As with most MMO controversies, Pay-to-Win, selling power and Cash Shops create a lot sound and an awful lot of fury but the substantive effect in-game is usually minimal, especially in the long term. The safe option, of course, is to sell only things to which no-one objects but that has its own dangers. If no-one objects to something you're selling there's a good chance it's because no-one cares and if no-one cares then no-one buys.

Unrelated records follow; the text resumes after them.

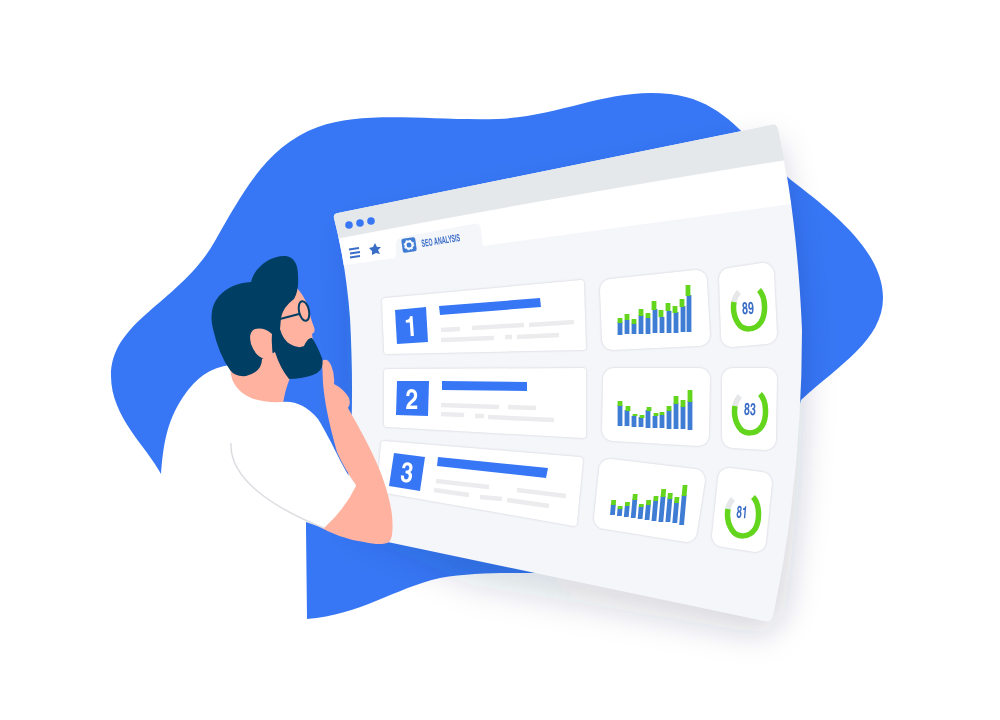
<!DOCTYPE html>
<html lang="en">
<head>
<meta charset="utf-8">
<title>SEO analysis</title>
<style>
:root {
  --white: #ffffff;
  --blue: #3777f5;
  --bar: #3f7cd3;
  --ink: #3a6dc6;
  --green: #62d51c;
  --panel: #f5f6fa;
  --chrome: #e4e8eb;
  --rule: #ececee;
  --navy: #003f63;
  --skin: #ffb2a0;
}
html, body { margin: 0; width: 1000px; height: 720px; overflow: hidden; background: var(--white); }
svg { display: block; }
text { font-family: "TeX Gyre Heros Cn", "Liberation Sans", sans-serif; font-weight: 700; text-anchor: middle; }
.blue { fill: var(--blue); }
.white { fill: var(--white); }
.skin { fill: var(--skin); }
.navy { fill: var(--navy); }
.card { fill: var(--white); stroke: var(--white); stroke-width: 6; stroke-linejoin: round; filter: drop-shadow(0 0 1px #c9ccd6); }
.tile { stroke-width: 22; }
.number { fill: var(--white); font-size: 28px; }
.score { fill: var(--ink); font-size: 17px; }
.label { fill: var(--ink); font-size: 10px; text-anchor: start; }
.lines { fill: none; stroke: var(--rule); stroke-width: 4.5; }
.bars { fill: none; stroke: var(--bar); stroke-width: 4.8; }
.tops { fill: none; stroke: var(--green); stroke-width: 4.8; }
.ring { fill: none; stroke: var(--green); stroke-width: 5.5; }
.ring-rest { fill: none; stroke: #e6e7e9; stroke-width: 5.5; }
</style>
</head>
<body>
<svg width="1000" height="720" viewBox="0 0 1000 720" role="img" aria-label="A bearded man studying an SEO analysis window">
  <defs>
    <filter id="soft" x="-30%" y="-30%" width="160%" height="160%"><feGaussianBlur stdDeviation="16"/></filter>
    <linearGradient id="shade" x1="0" y1="0" x2="1" y2="0">
      <stop offset="0" stop-color="#1d2b50" stop-opacity=".12"/>
      <stop offset="1" stop-color="#1d2b50" stop-opacity=".2"/>
    </linearGradient>
    <clipPath id="window-shape">
      <path id="window-outline" d="M338 213L771 125Q776 123 778 129Q797 215 802 330Q802 480 773 616Q771 623 764 621L340 532Q357 450 350 318Q346 265 334 218Q333 214 338 213Z"/>
    </clipPath>
    <g id="gauge">
      <path class="ring-rest" d="M-15 -6Q-14 -12 -10 -16"/>
      <path class="ring" d="M10 -18C17 -11 17 6 12 14C6 23 -6 23 -11 15Q-17 6 -15 -6"/>
    </g>
  </defs>

  <g id="backdrop">
    <path class="blue" d="M161 474C147 447 111 417 111 376C111 320 180 303 215 241C244 190 268 145 318 127C365 110 430 121 498 119C562 116 610 87 670 94C728 101 747 143 791 180C834 213 883 252 883 298C883 340 838 366 801 400L760 560L530 573C498 573 470 573 440 578C395 588 360 615 307 619L306 528Z"/>
  </g>

  <g id="window-shadow" filter="url(#soft)">
    <path fill="url(#shade)" d="M345 230L775 140Q825 340 784 612L764 634L470 584L350 530Z"/>
  </g>

  <g id="browser-window">
    <use href="#window-outline" fill="#f5f6fa"/>
    <g clip-path="url(#window-shape)">
      <path class="white" d="M330 238L783 158L791 204L482 246L396 258L330 267Z"/>
      <path fill="#e4e8eb" d="M325 212L780 120L786 160Q560 196 325 241Z"/>
      <path fill="#f5f6fa" d="M395 259Q397 252 396 245Q396 238 402 237L473 224Q480 222 481 229L483 248Z"/>
    </g>
    <g id="window-dots" class="blue">
      <circle cx="349" cy="225" r="3.8"/>
      <circle cx="360" cy="223" r="3.8"/>
      <circle cx="371" cy="221" r="3.8"/>
    </g>
    <path id="menu-icon" fill="none" stroke="#3a6dc6" stroke-width="2" d="M349 249.500L359 248M350 253.500L360 252M350 257.500L360 256"/>
    <polygon id="favourite-icon" fill="#3a6dc6" points="375,243 377,247 381,247 378,250 380,254 376,253 372,255 372,251 369,248 373,247"/>
    <g id="tab-icon" transform="rotate(-8 409 245)">
      <rect x="402" y="238" width="14" height="14" rx="2" fill="#3f7cd3"/>
      <circle cx="409" cy="245" r="3.5" fill="none" stroke="#fff" stroke-width="2"/>
      <circle cx="409" cy="245" r="4.800" fill="none" stroke="#fff" stroke-width="1" stroke-dasharray="2 1.800"/>
    </g>
    <text class="label" x="422" y="247" textLength="39" lengthAdjust="spacingAndGlyphs" transform="rotate(-9 422 247)">SEO ANALYSIS</text>
  </g>

  <g id="result-1">
    <polygon class="card" points="385,301 581,283 583,347 387,351"/>
    <polygon class="blue" points="395,310 426,307 428,342 397,344"/>
    <text class="number" x="411" y="336" transform="rotate(-4 411 326)">1</text>
    <polygon class="blue" points="439,306 540,298 541,307 440,315"/>
    <path class="lines" d="M441 330L460 329M472 328L524 325M529 325L574 322M441 340L494 338M505 337L512 337M517 337L559 335"/>
    <polygon class="card tile" points="611,290 696,281 699,335 613,339"/>
    <path class="bars" d="M620 335V322M627 334V320M634 334V323M641 334V315M648 334V318M655 333V309M662 333V317M669 333V311M676 333V312M683 332V306M689 332V295"/>
    <path class="tops" d="M620 323V318M627 320V314M634 324V319M641 316V309M648 318V313M654 310V301M661 317V310M668 311V303M675 313V306M682 307V299M688 296V285"/>
    <polygon class="card tile" points="730,279 763,274 766,333 732,336"/>
    <use href="#gauge" x="749" y="308"/>
    <text class="score" x="748" y="314" transform="rotate(-3 748 308)" textLength="12" lengthAdjust="spacingAndGlyphs">89</text>
  </g>

  <g id="result-2">
    <polygon class="card" points="387,372 583,371 583,435 387,424"/>
    <polygon class="blue" points="397,381 429,381 428,416 396,415"/>
    <text class="number" x="412" y="409">2</text>
    <polygon class="blue" points="442,381 527,382 527,391 442,390"/>
    <path class="lines" d="M441 405L499 407M508 407L536 408M441 414L464 415M475 416L484 416M488 417L554 420"/>
    <polygon class="card tile" points="614,379 699,379 698,435 613,430"/>
    <path class="bars" d="M620 426V405M627 426V410M634 427V416M641 427V417M648 428V410M655 428V416M662 428V415M669 429V410M676 429V403M683 429V406M690 430V401"/>
    <path class="tops" d="M620 406V401M628 411V406M635 416V414M642 418V415M649 411V407M656 416V413M662 415V412M669 411V406M676 404V396M683 407V400M690 402V390"/>
    <polygon class="card tile" points="733,379 766,379 765,439 733,437"/>
    <use href="#gauge" x="750" y="412"/>
    <text class="score" x="750" y="415" transform="rotate(2 750 409)" textLength="12" lengthAdjust="spacingAndGlyphs">83</text>
  </g>

  <g id="result-3">
    <polygon class="card" points="384,444 580,460 574,523 380,489"/>
    <polygon class="blue" points="394,453 425,457 420,491 389,486"/>
    <text class="number" x="407" y="482" transform="rotate(7 407 472)">3</text>
    <polygon class="blue" points="438,457 548,468 546,478 437,466"/>
    <path class="lines" d="M436 481L489 487M517 490L566 496M434 490L469 495M480 497L502 499M507 500L549 506"/>
    <polygon class="card tile" points="610,470 694,480 686,531 605,518"/>
    <g transform="translate(45.500 0) skewX(-5)">
      <path class="bars" d="M612 515V504M619 516V508M626 517V506M633 518V499M640 519V506M647 520V504M654 521V500M661 522V496M668 522V498M675 523V501M682 525V495"/>
      <path class="tops" d="M612 505V500M619 509V506M626 506V502M633 500V494M640 507V504M647 505V500M654 501V496M661 497V489M668 499V493M675 503V497M682 496V485"/>
    </g>
    <polygon class="card tile" points="729,479 761,483 755,541 723,536"/>
    <use href="#gauge" x="743" y="515"/>
    <text class="score" x="742" y="518" transform="rotate(5 742 512)" textLength="11" lengthAdjust="spacingAndGlyphs">81</text>
  </g>

  <g id="man">
    <path id="neck" class="skin" d="M229 362L273 348L290 378Q285 390 283 404Q240 406 229 384Z"/>
    <path id="arm" class="skin" d="M322 361Q327 357 331 365Q335 374 334 384Q344 389 349 398Q351 404 348 408C366 440 387 476 392 515Q394 538 389 542Q382 546 364 542Q340 539 316 525L356 485Q344 468 337 452Q325 410 323 383Z"/>
    <path id="shirt" class="white" d="M230 365Q202 368 183 397C166 422 163 448 161 474L200 620H306L306 522L324 528Q345 509 356 486C344 472 333 443 318 419Q302 400 282 402Q242 404 232 379Q230 372 230 365Z"/>
    <path id="sleeve-fold" fill="none" stroke="#dcdde1" stroke-width="1.500" d="M231 443C229 480 276 509 324 528"/>
    <path id="face" class="skin" d="M268 312L297 288Q305 297 308 307Q311 320 314 327Q316 332 312 334L313 341Q313 350 298 353L275 345Z"/>
    <path id="hair" class="navy" d="M251 282C254 268 270 255 286 256Q298 258 298 276Q299 291 294 299Q283 307 281 318L280 329Q283 340 290 344Q298 349 304 346Q308 337 312 338Q317 345 322 358Q325 371 313 375Q301 379 289 379Q280 368 275 352L262 359Q262 372 246 376Q235 377 230 370Q219 355 213 329Q208 309 219 296Q231 283 251 282Z"/>
    <path id="ear" class="skin" d="M272 334Q264 327 255 329Q248 332 251 344Q255 355 262 358L274 362Q271 347 272 334Z"/>
    <g id="glasses" fill="none" stroke="#003f63" stroke-width="2">
      <ellipse cx="304" cy="311" rx="5" ry="10" transform="rotate(-12 304 311)"/>
      <path d="M280 319L299 314"/>
    </g>
  </g>
</svg>
</body>
</html>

This supposed self-control, where game developers seek to fill their insubstantial shelves with equally ephemeral goods, while somehow managing to keep their customers excited and buying, leads to wilder and wackier attempts to draw everyone's attention. It's an ever-escalating cosmetic arms race that sees players mounted on flying unicorns, weilding weapons the size of telegraph poles and wearing armor that throws off particle effects like a poorly-designed experiment in the Large Hadron Collider.
Whatever the rights and wrongs we are where we are. Cash Shops are here and they will not be going away. Suits me. I like them. Well, in theory, I like them. In practice I tend to treat them exactly as I do bricks-and-mortar stores or online retailers: I spend hours window-shopping but I only break out my wallet when I see a bargain.
I've been eying both the Sonic Tunneling Tool and the Magic Carpet in GW2's gem shop since they were added long ago. I've admired Mrs Bhagpuss as she drifts past on her carpet and been surprised by her sudden appearance in a cloud of dust beneath my feet often enough to know how much fun these toys can be.
Last week they went on sale. Only 25% off but it was enough. I bought them both. The Sonic digger is a bit of a non-event but the carpet is amazing. It's a mount in a game that famously refuses to consider any possibility of mounts. It looks like a mount, it behaves like a mount. It is a mount.
The irony is it's also the very same mount that, when it was introduced to EQ2 almost a decade ago, became the final straw that led me to abandon Live server Oasis for a full-time move to the sparsely-populated Test Server. I just had to get away from the damn things, which had become the must-have look-at-me item for bank and broker hoggers throughout Norrath.
It all looks very different when you're the one on the magic carpet, I'll tell you that! And that's the thing about Cash Shops: when they're selling something you want to buy they're a fantastic addition to the vibrant culture of the game. When they're not, well they're a threat to all we hold dear. Or just a waste of imaginary real estate.
Glad we got that sorted.